======== Extracted entries ========

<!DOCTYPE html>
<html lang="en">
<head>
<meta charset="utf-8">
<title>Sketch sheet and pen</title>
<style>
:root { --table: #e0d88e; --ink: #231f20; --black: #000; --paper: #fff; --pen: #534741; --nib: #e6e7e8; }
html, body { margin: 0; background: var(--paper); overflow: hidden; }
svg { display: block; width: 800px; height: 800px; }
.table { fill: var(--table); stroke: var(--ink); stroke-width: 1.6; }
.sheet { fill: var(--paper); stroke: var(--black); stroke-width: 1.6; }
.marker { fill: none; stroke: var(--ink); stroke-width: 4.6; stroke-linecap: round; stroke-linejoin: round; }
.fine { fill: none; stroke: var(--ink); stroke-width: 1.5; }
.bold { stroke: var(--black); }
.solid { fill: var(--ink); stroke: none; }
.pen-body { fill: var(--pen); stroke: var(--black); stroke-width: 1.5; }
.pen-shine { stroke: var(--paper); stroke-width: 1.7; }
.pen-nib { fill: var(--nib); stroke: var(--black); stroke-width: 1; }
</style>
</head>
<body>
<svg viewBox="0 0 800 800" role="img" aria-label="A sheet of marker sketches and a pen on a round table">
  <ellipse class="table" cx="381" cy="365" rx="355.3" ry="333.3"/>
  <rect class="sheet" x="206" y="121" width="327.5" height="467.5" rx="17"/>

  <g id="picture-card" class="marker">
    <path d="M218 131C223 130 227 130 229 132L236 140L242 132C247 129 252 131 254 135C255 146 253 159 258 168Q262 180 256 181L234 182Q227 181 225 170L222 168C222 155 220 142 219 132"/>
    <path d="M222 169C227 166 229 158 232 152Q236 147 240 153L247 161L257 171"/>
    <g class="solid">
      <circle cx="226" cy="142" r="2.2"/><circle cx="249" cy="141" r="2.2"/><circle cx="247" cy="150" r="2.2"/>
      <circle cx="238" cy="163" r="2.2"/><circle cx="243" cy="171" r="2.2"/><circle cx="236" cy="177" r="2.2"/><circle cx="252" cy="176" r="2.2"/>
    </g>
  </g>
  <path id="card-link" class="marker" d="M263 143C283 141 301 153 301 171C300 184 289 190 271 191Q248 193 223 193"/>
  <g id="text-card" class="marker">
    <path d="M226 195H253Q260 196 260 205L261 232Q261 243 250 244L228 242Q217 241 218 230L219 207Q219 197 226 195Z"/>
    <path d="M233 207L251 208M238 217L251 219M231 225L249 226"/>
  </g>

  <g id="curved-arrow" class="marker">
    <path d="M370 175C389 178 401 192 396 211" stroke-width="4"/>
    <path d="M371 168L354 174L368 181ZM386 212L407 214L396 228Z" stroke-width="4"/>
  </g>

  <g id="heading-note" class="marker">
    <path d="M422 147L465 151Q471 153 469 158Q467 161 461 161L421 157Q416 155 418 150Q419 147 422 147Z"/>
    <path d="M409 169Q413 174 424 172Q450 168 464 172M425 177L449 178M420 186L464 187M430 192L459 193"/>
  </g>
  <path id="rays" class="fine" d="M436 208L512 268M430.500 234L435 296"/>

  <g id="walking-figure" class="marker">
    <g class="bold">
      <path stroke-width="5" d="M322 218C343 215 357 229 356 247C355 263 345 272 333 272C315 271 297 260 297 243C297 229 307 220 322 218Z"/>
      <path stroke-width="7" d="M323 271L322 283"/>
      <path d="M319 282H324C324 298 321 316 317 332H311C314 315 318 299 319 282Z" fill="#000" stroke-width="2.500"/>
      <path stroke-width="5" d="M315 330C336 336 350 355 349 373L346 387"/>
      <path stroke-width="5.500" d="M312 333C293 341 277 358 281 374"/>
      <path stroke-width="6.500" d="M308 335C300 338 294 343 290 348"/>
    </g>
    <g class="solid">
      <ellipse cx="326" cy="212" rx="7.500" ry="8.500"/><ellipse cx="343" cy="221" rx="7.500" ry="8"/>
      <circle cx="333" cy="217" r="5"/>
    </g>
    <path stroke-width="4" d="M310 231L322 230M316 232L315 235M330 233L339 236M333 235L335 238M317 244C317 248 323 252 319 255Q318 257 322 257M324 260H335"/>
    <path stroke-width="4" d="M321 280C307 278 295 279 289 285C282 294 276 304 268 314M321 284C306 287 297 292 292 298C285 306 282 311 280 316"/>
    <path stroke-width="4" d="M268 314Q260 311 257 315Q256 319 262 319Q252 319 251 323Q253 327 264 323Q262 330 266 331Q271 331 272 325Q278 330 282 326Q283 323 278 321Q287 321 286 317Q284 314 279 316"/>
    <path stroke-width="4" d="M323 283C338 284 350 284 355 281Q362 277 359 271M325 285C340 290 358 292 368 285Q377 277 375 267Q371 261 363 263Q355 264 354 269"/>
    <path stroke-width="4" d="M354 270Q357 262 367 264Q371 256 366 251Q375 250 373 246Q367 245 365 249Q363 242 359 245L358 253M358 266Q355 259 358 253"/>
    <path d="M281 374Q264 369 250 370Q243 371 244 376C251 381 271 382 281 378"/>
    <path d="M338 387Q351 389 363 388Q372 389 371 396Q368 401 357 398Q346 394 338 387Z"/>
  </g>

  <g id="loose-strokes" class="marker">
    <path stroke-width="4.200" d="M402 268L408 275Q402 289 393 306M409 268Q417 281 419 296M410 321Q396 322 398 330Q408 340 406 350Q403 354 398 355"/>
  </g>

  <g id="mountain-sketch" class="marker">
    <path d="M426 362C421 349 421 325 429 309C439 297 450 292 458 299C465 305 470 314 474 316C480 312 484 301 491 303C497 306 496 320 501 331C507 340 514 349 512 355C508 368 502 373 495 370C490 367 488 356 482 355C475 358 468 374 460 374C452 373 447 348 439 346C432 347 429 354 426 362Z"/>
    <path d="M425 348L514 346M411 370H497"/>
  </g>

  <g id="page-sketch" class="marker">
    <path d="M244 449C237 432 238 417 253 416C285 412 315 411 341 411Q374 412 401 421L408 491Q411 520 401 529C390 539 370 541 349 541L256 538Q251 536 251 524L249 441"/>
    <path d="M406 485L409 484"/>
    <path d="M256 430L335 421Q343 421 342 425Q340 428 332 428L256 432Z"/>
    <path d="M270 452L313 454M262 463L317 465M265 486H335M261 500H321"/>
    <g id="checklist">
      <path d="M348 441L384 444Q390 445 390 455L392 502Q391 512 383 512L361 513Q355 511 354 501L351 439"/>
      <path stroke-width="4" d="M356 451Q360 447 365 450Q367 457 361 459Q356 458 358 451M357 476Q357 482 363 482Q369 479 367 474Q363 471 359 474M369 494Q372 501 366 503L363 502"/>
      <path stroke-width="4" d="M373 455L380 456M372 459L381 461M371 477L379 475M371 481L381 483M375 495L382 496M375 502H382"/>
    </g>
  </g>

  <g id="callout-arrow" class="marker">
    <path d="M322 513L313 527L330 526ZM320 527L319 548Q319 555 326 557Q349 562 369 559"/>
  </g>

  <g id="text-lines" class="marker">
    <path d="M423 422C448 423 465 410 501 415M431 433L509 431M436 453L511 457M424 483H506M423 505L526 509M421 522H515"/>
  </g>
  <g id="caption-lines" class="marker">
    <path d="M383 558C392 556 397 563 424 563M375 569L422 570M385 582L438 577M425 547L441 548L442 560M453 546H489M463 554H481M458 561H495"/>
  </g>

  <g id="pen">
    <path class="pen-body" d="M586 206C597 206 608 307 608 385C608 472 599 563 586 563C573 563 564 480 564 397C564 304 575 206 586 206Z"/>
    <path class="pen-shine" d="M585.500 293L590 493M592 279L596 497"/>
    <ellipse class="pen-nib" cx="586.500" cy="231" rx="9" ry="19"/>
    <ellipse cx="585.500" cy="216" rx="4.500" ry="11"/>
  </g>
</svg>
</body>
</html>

========

Keep only the lines of the listing that contain the word "fill", and copy them.

* [Problem solution]
.table { fill: var(--table); stroke: var(--ink); stroke-width: 1.6; }
.sheet { fill: var(--paper); stroke: var(--black); stroke-width: 1.6; }
.marker { fill: none; stroke: var(--ink); stroke-width: 4.6; stroke-linecap: round; stroke-linejoin: round; }
.fine { fill: none; stroke: var(--ink); stroke-width: 1.5; }
.solid { fill: var(--ink); stroke: none; }
.pen-body { fill: var(--pen); stroke: var(--black); stroke-width: 1.5; }
.pen-nib { fill: var(--nib); stroke: var(--black); stroke-width: 1; }
      <path d="M319 282H324C324 298 321 316 317 332H311C314 315 318 299 319 282Z" fill="#000" stroke-width="2.500"/>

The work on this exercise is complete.